Choosing Buddhism: The life stories of eight Canadians by Mauro Peressini (published by University of Ottawa Press 2016) offers an interesting mix of socio-anthropological information of Buddhism in Canada wrapped around narratives of eight living Canadians who converted to Buddhism. Specifically, the domain of the book is the phenomenon of conversion rather than cultural or heritage Buddhism. The arc of the book however is a study in coming to Buddhism through a variety of life choices, many of which appeared to move away from Buddhism rather than towards it.
Peressini begins with a detail description of his own process in writing the book and a heavily detailed description of the way the book is set up. It’s only 13 pages but it’s a bit of a slog unless research methodology and census data is something that intrigues you. Nevertheless, it was interesting to learn about the intricacies of tapping into the actual numbers of Buddhists in Canada and even more so for the conversion to Buddhism. The chapter on Buddhism in Canada (p53-61) was particularly fascinating especially noting the differences before and after 1967 being related to the political lines drawn between those of European races and the “undesirable” Asian races. (We arrived in 1965 and I recall my parents saying with some awe and anxiety that we were one of 19 families accepted from “the East”.)
The heart of Peressini’s book however beats in the narratives of the eight Canadians (some naturalized):
Ajahn Viradhammo (born Vitauts Akers in Germany),
Jim Bedard (born in North Bay ON),
Albert Low (born in London England),
Taigen Henderson (born Ian Henderson in Toronto ON),
Zengetsu Myokyo (born Judith McLean in Aylmer QC),
Louis Cormier (born in Rogersville NB),
Kelsang Drenpa (born Christine Ares in Longueuil QC), and
Tsultrim Palmo (born Anna Szczygielska in Ostrow, Poland.
Their stories are not the typical sorry tale with a flash forward to some moment of enlightenment after which all is well. The very poignant human struggles and challenges of faith are helpful to know for anyone who thinks the Path smoothly rises up to greet us. And of course, it just continues after (their self-reported) enlightenment. Peressini offers a commentary at the end of each life story which rather nicely ties together his intent in the methodology and the narrative itself.

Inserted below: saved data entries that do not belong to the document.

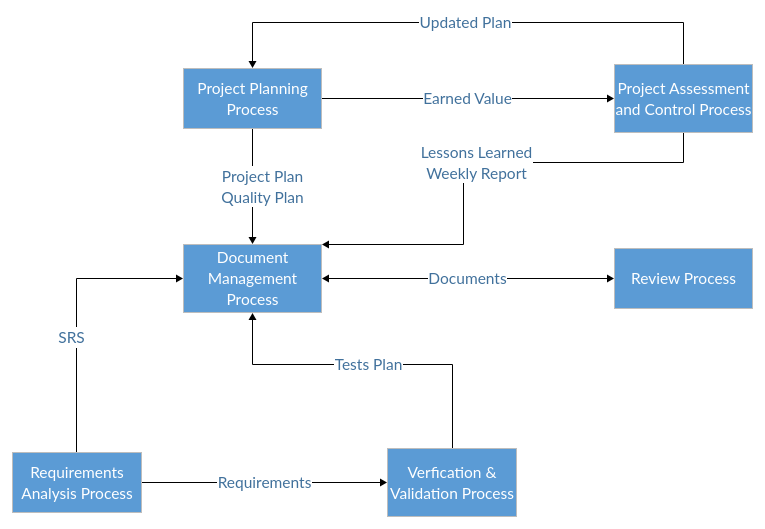
<!DOCTYPE html>
<html lang="en">
<head>
<meta charset="utf-8">
<title>Process Document Flow</title>
<style>
:root {
  --paper: #ffffff;
  --box: #5b9bd5;
  --box-edge: #bdbdbd;
  --box-text: #ffffff;
  --label: #41719c;
  --line: #000000;
}
* { box-sizing: border-box; }
html, body { margin: 0; overflow: hidden; background: var(--paper); }
.diagram {
  position: relative;
  width: 765px;
  height: 529px;
  overflow: hidden;
  background: var(--paper);
  font: 15.5px/21px Lato, "Open Sans", sans-serif;
  text-align: center;
  white-space: nowrap;
}
.connectors { position: absolute; inset: 0; }
.connectors path { fill: none; stroke: var(--line); stroke-width: 1; }
.connectors use { fill: var(--line); }
.process {
  position: absolute;
  display: flex;
  align-items: center;
  justify-content: center;
  background: var(--box);
  border: 1px solid var(--box-edge);
  color: var(--box-text);
}
.planning { left: 183px; top: 68px; width: 139px; height: 61px; }
.assessment { left: 614px; top: 64px; width: 139px; height: 69px; }
.documents { left: 183px; top: 244px; width: 139px; height: 69px; }
.review { left: 614px; top: 248px; width: 139px; height: 61px; }
.requirements { left: 12px; top: 452px; width: 130px; height: 61px; }
.validation { left: 387px; top: 448px; width: 130px; height: 69px; }
.flow {
  position: absolute;
  transform: translate(-50%, -50%);
  color: var(--label);
}
.flow-updated { left: 465.5px; top: 22px; }
.flow-earned { left: 467.5px; top: 98px; }
.flow-lessons { left: 476.5px; top: 163px; }
.flow-plans { left: 262.5px; top: 187px; }
.flow-documents { left: 467.5px; top: 278px; }
.flow-srs { left: 71.5px; top: 337px; }
.flow-tests { left: 368.5px; top: 364px; }
.flow-requirements { left: 264.5px; top: 482px; }
</style>
</head>
<body>
<main class="diagram">
  <svg class="connectors" width="765" height="529" viewBox="0 0 765 529" aria-hidden="true">
    <defs>
      <polygon id="arrow" points="0,0 -7,-4 -7,4"/>
    </defs>
    <path d="M683.5 64V22.5H512M419 22.5H252.5V62"/>
    <path d="M322 98.5H423M512 98.5H608"/>
    <path d="M683.5 133V162.5H533M463.5 183V244.5H328"/>
    <path d="M252.5 129V166M252.5 207V238"/>
    <path d="M328 278.5H428M507 278.5H608"/>
    <path d="M76.5 452V348M76.5 327V278.5H177"/>
    <path d="M452.5 448V364.5H403M334 364.5H252.5V319"/>
    <path d="M142 482.5H217M312 482.5H381"/>
    <use href="#arrow" transform="translate(252.5 68) rotate(90)"/>
    <use href="#arrow" transform="translate(614 98.5)"/>
    <use href="#arrow" transform="translate(322 244.5) rotate(180)"/>
    <use href="#arrow" transform="translate(252.5 244) rotate(90)"/>
    <use href="#arrow" transform="translate(322 278.5) rotate(180)"/>
    <use href="#arrow" transform="translate(614 278.5)"/>
    <use href="#arrow" transform="translate(183 278.5)"/>
    <use href="#arrow" transform="translate(252.5 313) rotate(-90)"/>
    <use href="#arrow" transform="translate(387 482.5)"/>
  </svg>

  <div class="process planning">Project Planning<br>Process</div>
  <div class="process assessment">Project Assessment<br>and Control Process</div>
  <div class="process documents">Document<br>Management<br>Process</div>
  <div class="process review">Review Process</div>
  <div class="process requirements">Requirements<br>Analysis Process</div>
  <div class="process validation">Verfication &amp;<br>Validation Process</div>

  <div class="flow flow-updated">Updated Plan</div>
  <div class="flow flow-earned">Earned Value</div>
  <div class="flow flow-lessons">Lessons Learned<br>Weekly Report</div>
  <div class="flow flow-plans">Project Plan<br>Quality Plan</div>
  <div class="flow flow-documents">Documents</div>
  <div class="flow flow-srs">SRS</div>
  <div class="flow flow-tests">Tests Plan</div>
  <div class="flow flow-requirements">Requirements</div>
</main>
</body>
</html>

Personally, I was fascinated to read the life path of Ajahn Viradhammo and Albert Low, having met both as teachers and practice briefly with Low. Ajahn V. is a towering individual in the Buddhist community in and around Ottawa. I recall meeting with him when he was living in Ottawa and caring for his mother. Our conversation was warm and wide-ranging but it was very clear that he, as a traditionalist, was going to have no truck with this beast called ‘secular mindfulness’. I learned a lot in that conversation, not the least was to hold the integrity of the Dhamma close in anything I was going to do.
Albert Low’s narrative was astonishing probably yet so consistent with his clear vision of who he is (was?). Of all my teachers, I knew him for the shortest time but was most deeply affected by his gentle and quiet presence. He left me with a simple instruction: Be gentle with your breath, don’t be afraid to always start over. When I wrote to tell him I could no longer make the 4-hr return trip to Montreal every week, he wrote back (I paraphrase here): We are only given the privilege to walk with each other for short spaces. But stay with each other for an eternity.
Choosing Buddhism is really not about how these practitioners decided what path to take. It is about the what they chose in each moment of their lives. If it was to suffer, they chose to suffer fully. If it was to stop, they stopped fully. If it was to move on, they did so whole-heartedly. Like Ajahn V., they heard that very quiet call that could have easily been lost in the noise of whatever drama was playing out in their life at the time.
The book itself is a resource to understand both the development of Buddhism in Canada and how we come to create the path we walk. If that’s not your bag, the life stories make a lovely fireside read.